When faculty talk about moving into administration, it is often with a negative tone (as Dean Dad points out, the imagery of going to "the dark side" is pretty pervasive). I've seen lots of articles with advice about making the move into administration and the changes in perspective that can accompany it. And one of my concerns about taking the job as CTL Director was whether I would get sucked into that darkness, losing my perspective as a faculty member. But while I'm definitely seeing the validity in everything that I've read, both good and bad, this change in how my time is structured was not something I had anticipated and it's a much bigger challenge.

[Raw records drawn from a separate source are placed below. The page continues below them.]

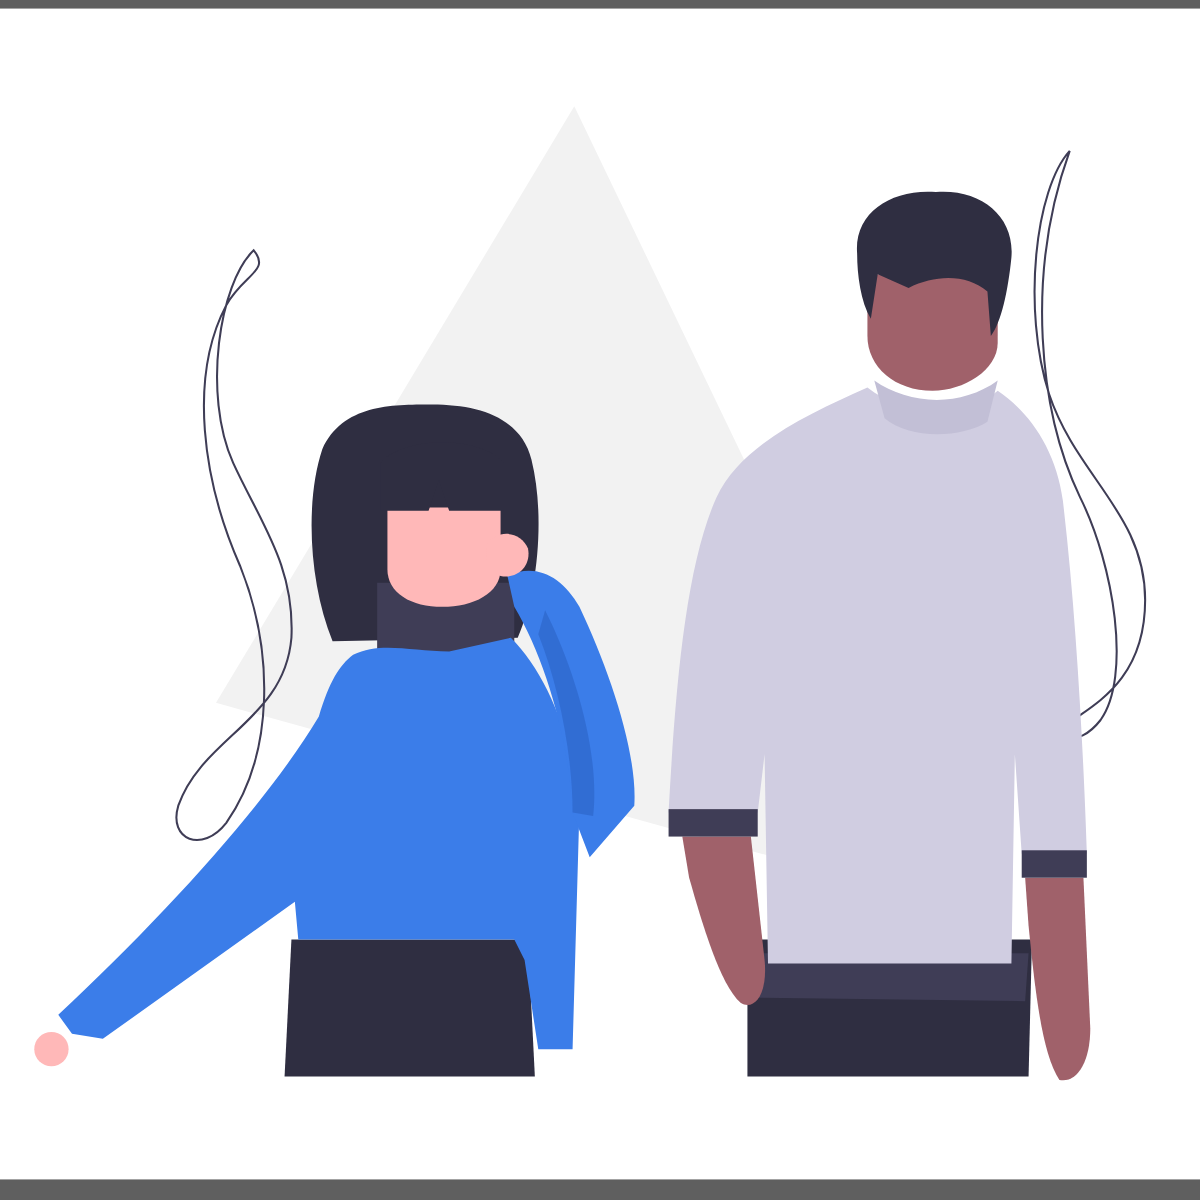
<!DOCTYPE html>
<html lang="en">
<head>
<meta charset="utf-8">
<title>Two Friends</title>
<style>
  :root {
    --paper: #ffffff;
    --frame-bar: #5f5f5f;
    --backdrop: #f2f2f2;
    --ink: #3f3d56;
    --dark: #2f2e41;
    --skin-light: #ffb8b8;
    --skin-deep: #a0616a;
    --sweater-blue: #3b7de9;
    --sweater-blue-shade: #2c63c4;
    --sweater-lilac: #d0cde1;
    --sweater-lilac-shade: #c2bfd6;
  }
  html, body {
    margin: 0;
    padding: 0;
    overflow: hidden;
    background: var(--paper);
  }
  .artboard {
    display: block;
    width: 1200px;
    height: 1200px;
  }
</style>
</head>
<body>
<svg class="artboard" viewBox="0 0 700 700" xmlns="http://www.w3.org/2000/svg" role="img" aria-label="Flat illustration of a woman in a blue sweater and a man in a lilac sweater standing together">
  <rect width="700" height="700" fill="var(--paper)"/>
  <rect class="bar-top" x="0" y="0" width="700" height="5" fill="var(--frame-bar)"/>
  <rect class="bar-bottom" x="0" y="688" width="700" height="12" fill="var(--frame-bar)"/>

  <polygon class="backdrop-triangle" points="335,62 126,410 560,530" fill="var(--backdrop)"/>

  <g class="ornament-loops" fill="none" stroke="var(--ink)" stroke-width="1.2">
    <path d="M148,146 C128,165 118,230 136,270 C152,305 172,330 170,372 C166,420 118,430 104,470 C98,490 118,498 132,480 C160,440 160,380 140,330 C118,280 110,220 132,178 C142,160 158,158 148,146 Z"/>
    <path d="M624,88 C604,110 596,180 612,230 C628,278 668,300 668,350 C668,395 640,410 626,420 C612,430 628,438 642,420 C660,395 650,330 630,290 C606,240 598,160 624,88 Z"/>
  </g>

  <g class="woman">
    <path class="woman-hair" d="M188,262 C200,236 228,236 252,236 C280,236 304,244 310,268 C318,300 314,345 302,372 L194,374 C180,340 178,292 188,262 Z" fill="var(--dark)"/>
    <path class="woman-pants" d="M170,548 L308,548 L312,628 L166,628 Z" fill="var(--dark)"/>
    <path class="woman-neck" d="M220,340 L300,340 L300,398 L220,398 Z" fill="var(--ink)"/>
    <path class="woman-face" d="M226,296 L292,296 L292,332 C292,346 276,354 258,354 C240,354 226,346 226,332 Z" fill="var(--skin-light)"/>
    <path class="woman-bangs" d="M222,270 C236,254 280,254 294,270 L294,298 L262,298 L256,280 L250,298 L222,298 Z" fill="var(--dark)"/>
    <path class="woman-sweater" d="M206,382 C222,374 240,380 262,380 L298,372 C318,392 334,428 338,472 L334,612 L314,612 L306,560 L300,548 L174,548 L172,526 L60,606 L42,603 L34,592 C98,532 156,468 186,418 C192,398 198,388 206,382 Z" fill="var(--sweater-blue)"/>
    <path class="woman-sleeve-raised" d="M296,336 C312,328 328,336 338,354 C356,392 372,440 370,470 L344,500 L334,474 C332,432 318,384 300,354 Z" fill="var(--sweater-blue)"/>
    <path class="woman-sleeve-fold" d="M318,356 C336,392 350,440 346,476 L334,474 C334,440 326,400 314,370 Z" fill="var(--sweater-blue-shade)" opacity="0.6"/>
    <path class="woman-hand-raised" d="M284,318 C290,308 304,310 308,320 C310,330 302,338 292,336 C286,334 282,326 284,318 Z" fill="var(--skin-light)"/>
    <circle class="woman-hand-pointing" cx="30" cy="612" r="10" fill="var(--skin-light)"/>
  </g>

  <g class="man">
    <path class="man-pants" d="M436,548 L602,548 L600,628 L436,628 Z" fill="var(--dark)"/>
    <path class="man-belt-band" d="M444,556 L600,556 L598,584 L442,582 Z" fill="var(--ink)"/>
    <path class="man-hand-left" d="M398,488 L438,488 L446,560 C448,580 440,590 432,585 C420,574 410,540 402,512 Z" fill="var(--skin-deep)"/>
    <path class="man-hand-right" d="M598,512 L632,512 L636,600 C636,620 628,632 618,630 C608,615 604,580 600,540 Z" fill="var(--skin-deep)"/>
    <path class="man-sweater" d="M506,226 C526,242 564,244 582,228 C600,240 616,262 620,292 C628,360 632,440 634,498 L596,498 L592,440 L590,562 L448,562 L446,440 L442,474 L390,474 C394,400 400,330 418,290 C432,260 470,242 506,226 Z" fill="var(--sweater-lilac)"/>
    <path class="man-collar" d="M510,222 C530,236 560,238 582,222 L576,246 C560,256 530,256 516,244 Z" fill="var(--sweater-lilac-shade)"/>
    <rect class="man-cuff-left" x="390" y="472" width="52" height="16" fill="var(--ink)"/>
    <rect class="man-cuff-right" x="596" y="496" width="38" height="16" fill="var(--ink)"/>
    <path class="man-face" d="M506,160 L582,160 L582,200 C582,216 562,228 544,228 C522,228 506,214 506,196 Z" fill="var(--skin-deep)"/>
    <path class="man-hair" d="M500,148 C498,124 520,110 546,112 C572,110 592,126 590,150 C588,170 584,188 578,196 L576,170 C564,160 546,160 530,168 L512,160 L508,186 C502,176 500,160 500,148 Z" fill="var(--dark)"/>
  </g>
</svg>
</body>
</html>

I almost decided not to post this - I realize I sound like I'm just whining. But I'm curious if other academics have any advice. My husband, who works in the private sector, is sympathetic but I know he doesn't quite 'get it'. When I try to explain it, he points out that this is what most people's days are like - he often goes from one conference call to another all day long and gets frustrated that he can't get his other work done. And I know he's right. But after so many years of having the kind of flexibility that makes being an academic such a great job, it doesn't really help that "everyone else deals with this too". I'm just not sure how to adjust without ending up with an ulcer. Any advice from my dear readers?

Friday, April 3, 2015

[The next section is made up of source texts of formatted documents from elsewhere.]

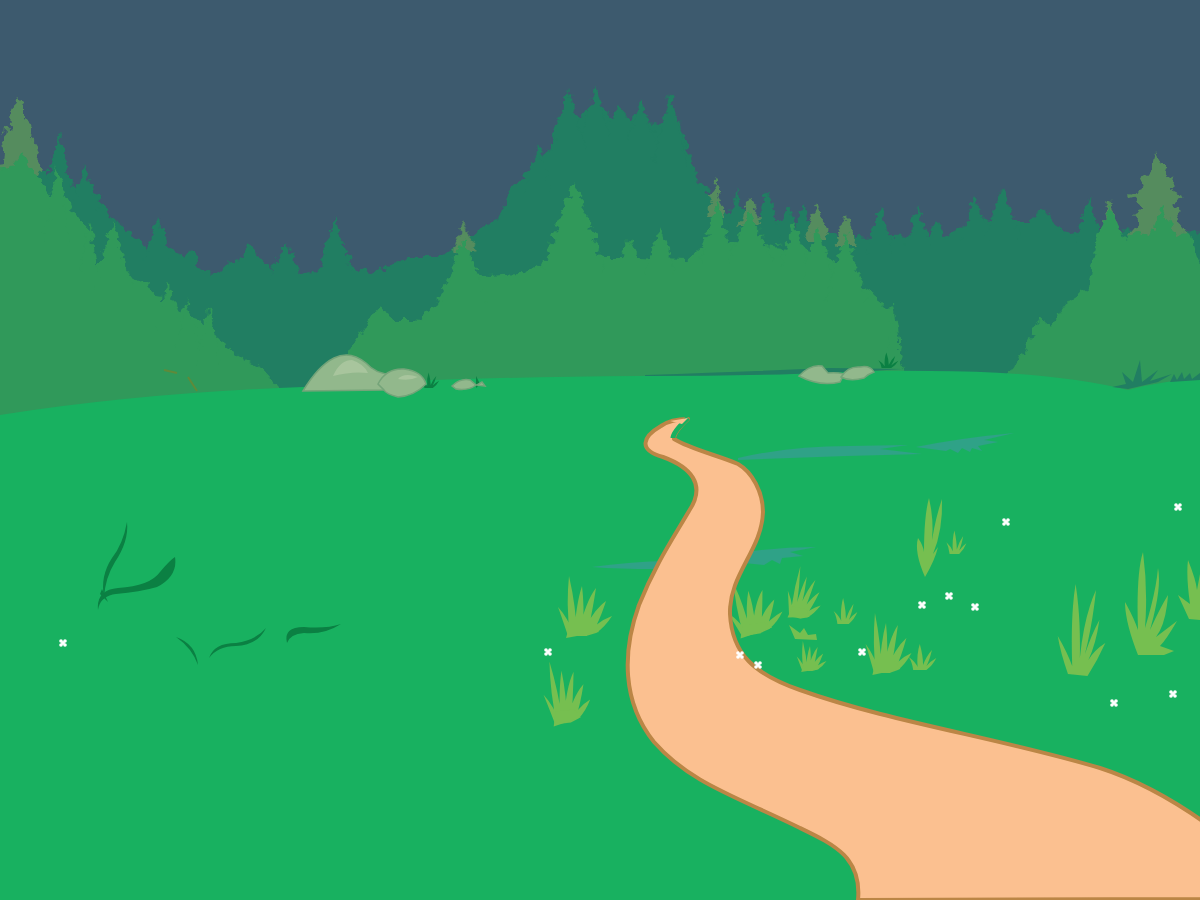
<!DOCTYPE html>
<html lang="en">
<head>
<meta charset="utf-8">
<title>Meadow path</title>
<style>
:root {
  --sky: #3d5a6e;
  --forest-back: #217e62;
  --forest-front: #30995a;
  --fir-olive: #558c5e;
  --meadow: #18b160;
  --meadow-dark: #0b8043;
  --water: #2fa287;
  --path: #fbc090;
  --path-edge: #bb8646;
  --grass: #76bf50;
  --rock: #92b88c;
  --rock-light: #a8c59d;
  --rock-edge: #74a479;
  --flower: #fff;
}
html, body { margin: 0; height: 100%; overflow: hidden; background: var(--sky); }
svg { display: block; width: 1200px; height: 900px; }
.back { fill: var(--forest-back); }
.front { fill: var(--forest-front); }
.olive { fill: var(--fir-olive); }
.meadow { fill: var(--meadow); }
.water { fill: var(--water); }
.leaf { fill: var(--meadow-dark); }
.grass { fill: var(--grass); }
.flower { fill: var(--flower); }
.rock { fill: var(--rock); stroke: var(--rock-edge); stroke-width: 1.5; }
.rock-light { fill: var(--rock-light); }
.path { fill: var(--path); stroke: var(--path-edge); stroke-width: 4; stroke-linejoin: round; }
.twig { fill: none; stroke: #5f8a3a; stroke-width: 2; }
</style>
</head>
<body>
<svg viewBox="0 0 1200 900" role="img" aria-label="A sandy path winding through a green meadow towards a fir forest">
  <defs>
    <filter id="needles" filterUnits="userSpaceOnUse" x="-40" y="0" width="1280" height="500" color-interpolation-filters="sRGB">
      <feTurbulence type="fractalNoise" baseFrequency="0.13" numOctaves="2" seed="4"/>
      <feDisplacementMap in="SourceGraphic" scale="11" xChannelSelector="R" yChannelSelector="G"/>
    </filter>
    <path id="fir" d="M0 0L4 10 3 14 9 22 7 26 12 34 10 38 17 47 13 50 20 60 17 64 25 75 20 79 29 90 26 100H-26L-29 90 -20 80 -25 74 -17 65 -20 60 -13 51 -17 46 -10 39 -12 33 -7 27 -9 22 -3 15 -4 10Z"/>
    <g id="tuft">
      <path d="M-14 0Q-20 -18 -24 -29Q-13 -17 -8 0ZM-12 0Q-16 -30 -13 -60Q-6 -30 -5 0ZM-8 0Q-6 -32 0 -50Q3 -26 0 0ZM-4 0Q3 -34 14 -48Q10 -22 5 0ZM0 0Q9 -24 24 -35Q18 -16 10 -2ZM4 0Q14 -14 30 -20Q23 -9 14 -3Z"/>
      <path d="M-16 2L-12 -12H10L17 -4Z"/>
    </g>
    <path id="tall-tuft" d="M-13 0Q-22 -22 -25 -38Q-14 -22 -8 -8Q-10 -60 -4 -90Q2 -58 1 -16Q6 -58 20 -84Q16 -50 7 -20Q15 -40 24 -54Q20 -30 11 -14Q18 -24 31 -31Q22 -14 10 2Z"/>
    <g id="sprig"><path d="M-8 0Q-9 -8 -12 -13Q-6 -8 -4 -3Q-5 -16 -2 -26Q1 -14 1 -5Q4 -14 9 -20Q7 -10 4 -4Q8 -9 13 -12Q10 -5 4 0Z"/></g>
    <g id="blossom">
      <circle cx="-2" cy="-2" r="1.8"/><circle cx="2" cy="-2" r="1.8"/><circle cx="-2" cy="2" r="1.8"/><circle cx="2" cy="2" r="1.8"/><circle r="2"/>
    </g>
  </defs>

  <rect width="1200" height="900" fill="var(--sky)"/>

  <g id="far-forest" class="back" filter="url(#needles)">
    <path d="M-20 170H45L52 180 70 184 80 190 95 192 110 215 130 232 148 250 170 248 185 258 192 248 200 270 218 274 230 262 240 260 248 244 262 258 272 271 300 274 320 270 350 266 375 273 408 257 440 257 470 237 500 215 511 188 528 172 538 158 550 150 556 122 570 118 586 113 604 110 612 120 617 106 630 120 641 108 648 122 660 124 680 124 690 155 697 180 708 192 725 213 745 213 760 222 780 222 789 208 796 225 815 228 840 236 872 238 912 236 928 235 937 220 945 235 965 226 985 221 1015 222 1030 222 1042 208 1056 226 1072 236 1100 230 1220 232V420H-20Z"/>
    <use href="#fir" transform="translate(59 132) scale(.45 .6)"/>
    <use href="#fir" transform="translate(85 162) scale(.5 .5)"/>
    <use href="#fir" transform="translate(158 216) scale(.46 .45)"/>
    <use href="#fir" transform="translate(286 242) scale(.55 .36)"/>
    <use href="#fir" transform="translate(335 218) scale(.6 .56)"/>
    <use href="#fir" transform="translate(538 144) scale(.5 .5)"/>
    <use href="#fir" transform="translate(568 90) scale(.6 .6)"/>
    <use href="#fir" transform="translate(596 87) scale(.5 .5)"/>
    <use href="#fir" transform="translate(641 102) scale(.5 .4)"/>
    <use href="#fir" transform="translate(670 94) scale(.6 .7)"/>
    <use href="#fir" transform="translate(737 188) scale(.4 .5)"/>
    <use href="#fir" transform="translate(767 190) scale(.5 .5)"/>
    <use href="#fir" transform="translate(803 204) scale(.4 .4)"/>
    <use href="#fir" transform="translate(880 204) scale(.45 .5)"/>
    <use href="#fir" transform="translate(918 207) scale(.45 .4)"/>
    <use href="#fir" transform="translate(975 196) scale(.5 .45)"/>
    <use href="#fir" transform="translate(1002 188) scale(.6 .5)"/>
    <use href="#fir" transform="translate(1089 197) scale(.5 .5)"/>
  </g>

  <g id="olive-firs" class="olive" filter="url(#needles)">
    <path d="M18 98L24 104 24 120 33 126 30 138 40 150 36 158 42 168 38 176H-10V166L4 164 5 150 3 134 12 126 11 112Z"/>
    <path d="M1155 154L1161 166 1167 166 1164 176 1174 180 1172 190 1184 196 1172 204 1182 212 1176 220 1190 236H1128L1140 222 1133 214 1144 206 1130 196 1144 190 1140 178 1150 172Z"/>
    <use href="#fir" transform="translate(464 223) scale(.4 .3)"/>
    <use href="#fir" transform="translate(716 178) scale(.3 .4)"/>
    <use href="#fir" transform="translate(750 196) scale(.4 .3)"/>
    <use href="#fir" transform="translate(817 204) scale(.4 .35)"/>
    <use href="#fir" transform="translate(846 216) scale(.4 .3)"/>
    <use href="#fir" transform="translate(1110 198) scale(.42 .5)"/>
  </g>

  <g id="near-forest" class="front" filter="url(#needles)">
    <path d="M-20 172L10 168 22 152 32 170 44 186 52 196 57 168 65 192 74 212 84 226 92 230 96 262 108 262 140 282 148 280 155 298 170 300 188 316 206 322 218 340 240 356 262 368 282 390V430H-20Z"/>
    <use href="#fir" transform="translate(57 165) scale(.45 .8)"/>
    <use href="#fir" transform="translate(89 222) scale(.3 .5)"/>
    <use href="#fir" transform="translate(113 221) scale(.65 .7)"/>
    <use href="#fir" transform="translate(168 280) scale(.4 .5)"/>
    <use href="#fir" transform="translate(186 300) scale(.4 .5)"/>
    <use href="#fir" transform="translate(209 306) scale(.4 .6)"/>
    <path d="M345 356L362 330 378 308 396 320 418 320 434 306 444 290 450 270 488 276 520 274 546 262 600 258 620 258 629 240 638 258 685 260 704 244 735 242 775 246 800 250 830 256 850 278 872 290 884 308 894 306 900 340 901 390H345Z"/>
    <use href="#fir" transform="translate(464 236) scale(.8 .7)"/>
    <use href="#fir" transform="translate(574 182) scale(1.1 .9)"/>
    <use href="#fir" transform="translate(660 225) scale(.55 .5)"/>
    <use href="#fir" transform="translate(717 203) scale(.6 .6)"/>
    <use href="#fir" transform="translate(750 213) scale(.8 .5)"/>
    <use href="#fir" transform="translate(794 221) scale(.5 .5)"/>
    <use href="#fir" transform="translate(817 226) scale(.5 .5)"/>
    <use href="#fir" transform="translate(846 234) scale(.75 .7)"/>
    <use href="#fir" transform="translate(894 306) scale(.35 .7)"/>
    <path d="M1008 376L1025 350 1040 318 1050 326 1070 300 1088 288 1092 262 1098 236 1110 206 1124 238 1140 232 1150 236 1162 206 1176 236 1190 232 1198 260 1220 286V420H1008Z"/>
  </g>
  <path class="twig" d="M164 370L177 373M188 377L197 391"/>

  <g id="meadow">
    <path class="meadow" d="M0 415Q140 393 303 387Q450 377 640 376Q830 370 930 371Q1050 371 1128 390Q1165 380 1200 379V900H0Z"/>
    <path class="back" d="M645 375Q760 371 830 368L902 369Q800 376 645 376Z"/>
    <g class="back">
      <path d="M1112 387L1126 384 1122 372 1133 382 1140 360 1142 382 1158 370 1150 381 1172 374 1158 382 1128 389Z"/>
      <path d="M1170 382L1174 374 1177 380 1182 372 1184 379 1190 373 1192 379 1200 373V380Z"/>
    </g>
    <g class="leaf">
      <use href="#sprig" transform="translate(430 388) scale(.7 .6)"/>
      <use href="#sprig" transform="translate(888 368) scale(.8 .6)"/>
      <path d="M476 388L476 376 480 384Z"/>
    </g>
  </g>

  <g id="rocks">
    <path class="rock" d="M303 391Q318 366 334 358Q350 350 366 363Q376 374 390 374L384 390Z"/>
    <path class="rock-light" d="M333 376Q340 360 352 360Q364 364 368 373Q352 371 333 376Z"/>
    <path class="rock" d="M378 384Q386 368 404 369Q422 371 426 384Q414 396 398 397Q386 394 384 390Z"/>
    <path class="rock-light" d="M398 379Q404 372 418 377Q410 381 398 379Z"/>
    <path class="rock" d="M452 386Q460 378 470 380L476 385Q468 391 456 389ZM477 385L482 382 485 386Z"/>
    <path class="rock" d="M799 376Q810 364 822 366L828 373Q836 372 844 374L840 382Q820 387 799 376Z"/>
    <path class="rock" d="M841 377Q848 366 860 367Q870 365 874 372Q868 374 864 378Q850 382 841 377Z"/>
  </g>

  <g id="puddles" class="water">
    <path d="M738 458Q790 446 850 446L908 445L880 449L922 454Q830 456 738 460Z"/>
    <path d="M916 447Q960 438 1014 433L984 440 998 442 978 446 982 451 972 448 970 452 962 448 958 453 950 449 946 451Z"/>
    <path d="M592 567Q630 562 662 561L655 569Q620 569 592 567Z"/>
    <path d="M746 552Q780 547 816 547L790 552 803 556 782 558 780 564 772 560 764 565 744 563Z"/>
  </g>

  <g id="dark-leaves" class="leaf">
    <path d="M127 522Q129 541 115 562Q105 578 104 598Q100 576 112 558Q123 544 127 522Z"/>
    <path d="M98 610Q96 590 118 588Q150 586 160 572Q170 560 175 557Q178 576 157 587Q140 592 116 594Q100 596 98 610Z"/>
    <path d="M102 589L108 602 100 594Z"/>
    <path d="M176 637Q196 644 198 665Q192 648 176 637Z"/>
    <path d="M209 658Q214 643 236 643Q256 640 266 628Q258 645 236 646Q218 646 209 658Z"/>
    <path d="M287 643Q283 627 304 627Q326 629 341 624Q324 635 304 633Q290 634 287 643Z"/>
  </g>

  <g id="grasses" class="grass">
    <use href="#tuft" transform="translate(582 636)"/>
    <use href="#tuft" transform="translate(567 723) rotate(-6) scale(.85 1.05)"/>
    <use href="#tuft" transform="translate(756 634) rotate(-10) scale(1 .88)"/>
    <use href="#tuft" transform="translate(798 618) rotate(12) scale(.65 .85)"/>
    <use href="#sprig" transform="translate(845 624) scale(.95 1)"/>
    <path d="M789 625L800 633 804 628 808 635 816 634 817 640 795 639Z"/>
    <use href="#tuft" transform="translate(810 671) scale(.55 .5)"/>
    <use href="#tuft" transform="translate(886 673) scale(.85 1)"/>
    <use href="#sprig" transform="translate(922 670) scale(1.1 1)"/>
    <path d="M925 577Q914 552 918 538Q923 545 924 552Q924 516 929 498Q934 520 932 540Q936 516 942 499Q943 530 933 554L938 547Q935 560 925 577Z"/>
    <use href="#sprig" transform="translate(956 554) scale(.8 .9)"/>
    <use href="#tall-tuft" transform="translate(1079 674) scale(.85 1)"/>
    <path d="M1138 655Q1125 622 1125 602Q1134 618 1138 630Q1136 574 1143 552Q1148 590 1145 628Q1156 592 1158 568Q1162 588 1150 630Q1160 608 1168 595Q1166 624 1156 637L1177 621Q1166 640 1160 646L1174 651 1164 655Z"/>
    <path d="M1189 619L1178 595 1190 604Q1186 576 1188 560Q1196 580 1197 590L1200 574V620Z"/>
  </g>

  <path id="path" class="path" d="M858 900C862 858 835 845 800 828C735 796 690 783 654 742C622 702 622 652 639 605C655 565 672 540 689 511C707 484 690 467 663 457C638 450 642 437 661 426Q671 419 688 419Q674 432 674 439C690 449 720 456 738 464C752 472 763 492 763 512C762 550 729 574 730 614C732 654 754 674 800 690C890 722 1000 738 1100 768Q1150 784 1204 822V899Z"/>
  <path d="M688 418Q673 432 673 438" fill="none" stroke="var(--meadow)" stroke-width="5"/>
  <path d="M670 421L688 418 682 424Z" fill="var(--path)"/>

  <g id="flowers" class="flower">
    <use href="#blossom" x="63" y="643"/>
    <use href="#blossom" x="548" y="652"/>
    <use href="#blossom" x="740" y="655"/>
    <use href="#blossom" x="758" y="665"/>
    <use href="#blossom" x="862" y="652"/>
    <use href="#blossom" x="922" y="605"/>
    <use href="#blossom" x="949" y="596"/>
    <use href="#blossom" x="975" y="607"/>
    <use href="#blossom" x="1006" y="522"/>
    <use href="#blossom" x="1178" y="507"/>
    <use href="#blossom" x="1114" y="703"/>
    <use href="#blossom" x="1173" y="694"/>
  </g>
</svg>
</body>
</html>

Catching up...

Thank goodness for Spring Break! Between late February and end of March, I went to three different conferences (one in San Diego so I didn't have to travel anywhere, thank goodness) so I've spent all of this week just getting caught up... I learned so many cool things and my head has been swimming will too many ideas to manage but let me try to at least share a couple things with you all...
  • At the CSU Symposium on University Teaching - where the conference theme was 'GRIT' - the pre-conference keynote was by Dr. Mary-Ann Winkelmes from UNLV's Transparency Project. The main gist was the importance of helping students understand how and why we ask them to do the things we ask them to do. The discussion was particularly interesting to me, given my last post about being more transparent in my writing class. 
  • Jesse Vestermark, a librarian at Cal Poly San Luis Obispo, gave a presentation on helping students critically evaluate online sources - also incredibly timely since I was discussing that very topic in my writing class the following week! Jesse described a great activity where he gives students pieces of paper with different website characteristics printed on them (like 'features strong opinions' or 'company website' or '.edu domain') and has students place them on a 'spectrum of reliability' at the front of the room, then discuss. I tried it in my class that week and it led to a really great discussion as students debated why different factors mattered in different circumstances.
  • Last week, I attended the AAC&U's conference on Diversity, Learning and Student Success. Every session I attended was really useful but one that stands out was learning about threshold concepts and wicked problems, which are part of a CSU initiative to re-design GE courses. Threshold concepts are "core concepts that transform our ways of thinking in a particular discipline" - apparently, economists did some of the early on threshold concepts, which made it easier for me to understand what the presenters were talking about since they kept using opportunity cost as an example :-).
  • And if I didn't have enough food for thought from the last five weeks, registration is open for the 2015 National Conference on Teaching and Research in Economic Education (CTREE), which will be May 27-29 in Minneapolis. As always, the program is packed with so many great sessions that I'm going to go nuts trying to figure out which ones to attend. Hope to see you there!